⟨

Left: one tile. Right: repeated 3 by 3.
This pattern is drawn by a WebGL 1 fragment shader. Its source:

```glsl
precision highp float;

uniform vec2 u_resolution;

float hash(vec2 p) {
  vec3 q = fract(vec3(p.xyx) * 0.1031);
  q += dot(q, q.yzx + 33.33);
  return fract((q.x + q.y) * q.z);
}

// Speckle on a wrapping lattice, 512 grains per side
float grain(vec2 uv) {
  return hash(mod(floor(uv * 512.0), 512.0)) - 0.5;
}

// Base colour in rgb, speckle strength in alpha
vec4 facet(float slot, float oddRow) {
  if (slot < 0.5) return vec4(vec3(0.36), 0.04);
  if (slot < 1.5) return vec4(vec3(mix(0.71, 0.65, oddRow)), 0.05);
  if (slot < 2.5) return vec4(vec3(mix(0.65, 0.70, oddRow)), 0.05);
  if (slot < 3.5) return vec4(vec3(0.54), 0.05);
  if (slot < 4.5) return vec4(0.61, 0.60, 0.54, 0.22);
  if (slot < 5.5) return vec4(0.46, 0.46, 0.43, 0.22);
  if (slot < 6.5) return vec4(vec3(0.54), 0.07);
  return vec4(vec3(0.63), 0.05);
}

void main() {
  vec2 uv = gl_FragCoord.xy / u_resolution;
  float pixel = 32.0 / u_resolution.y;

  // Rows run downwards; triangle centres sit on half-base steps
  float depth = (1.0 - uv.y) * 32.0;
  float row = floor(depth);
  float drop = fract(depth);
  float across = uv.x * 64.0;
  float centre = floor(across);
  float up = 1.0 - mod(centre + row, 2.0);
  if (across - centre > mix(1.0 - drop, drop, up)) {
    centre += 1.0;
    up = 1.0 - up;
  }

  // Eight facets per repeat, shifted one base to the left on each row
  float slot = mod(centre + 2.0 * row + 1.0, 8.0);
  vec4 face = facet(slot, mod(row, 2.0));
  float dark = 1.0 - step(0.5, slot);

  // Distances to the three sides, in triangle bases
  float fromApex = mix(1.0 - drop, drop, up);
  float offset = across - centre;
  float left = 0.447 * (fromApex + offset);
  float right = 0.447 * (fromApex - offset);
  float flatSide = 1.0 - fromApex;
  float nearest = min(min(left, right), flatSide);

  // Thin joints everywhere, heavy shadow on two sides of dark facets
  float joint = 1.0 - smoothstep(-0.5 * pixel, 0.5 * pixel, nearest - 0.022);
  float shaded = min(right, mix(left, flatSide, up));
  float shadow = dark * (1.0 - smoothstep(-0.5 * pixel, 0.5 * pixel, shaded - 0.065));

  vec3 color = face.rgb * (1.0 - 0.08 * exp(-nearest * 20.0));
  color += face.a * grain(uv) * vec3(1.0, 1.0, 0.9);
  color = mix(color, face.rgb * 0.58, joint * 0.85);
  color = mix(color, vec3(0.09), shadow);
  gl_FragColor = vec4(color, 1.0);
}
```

⟩

_Work to be completed_:
Whichever lines of the material hold the word "fromApex", find and copy them.

_Response area_:
  float fromApex = mix(1.0 - drop, drop, up);
  float left = 0.447 * (fromApex + offset);
  float right = 0.447 * (fromApex - offset);
  float flatSide = 1.0 - fromApex;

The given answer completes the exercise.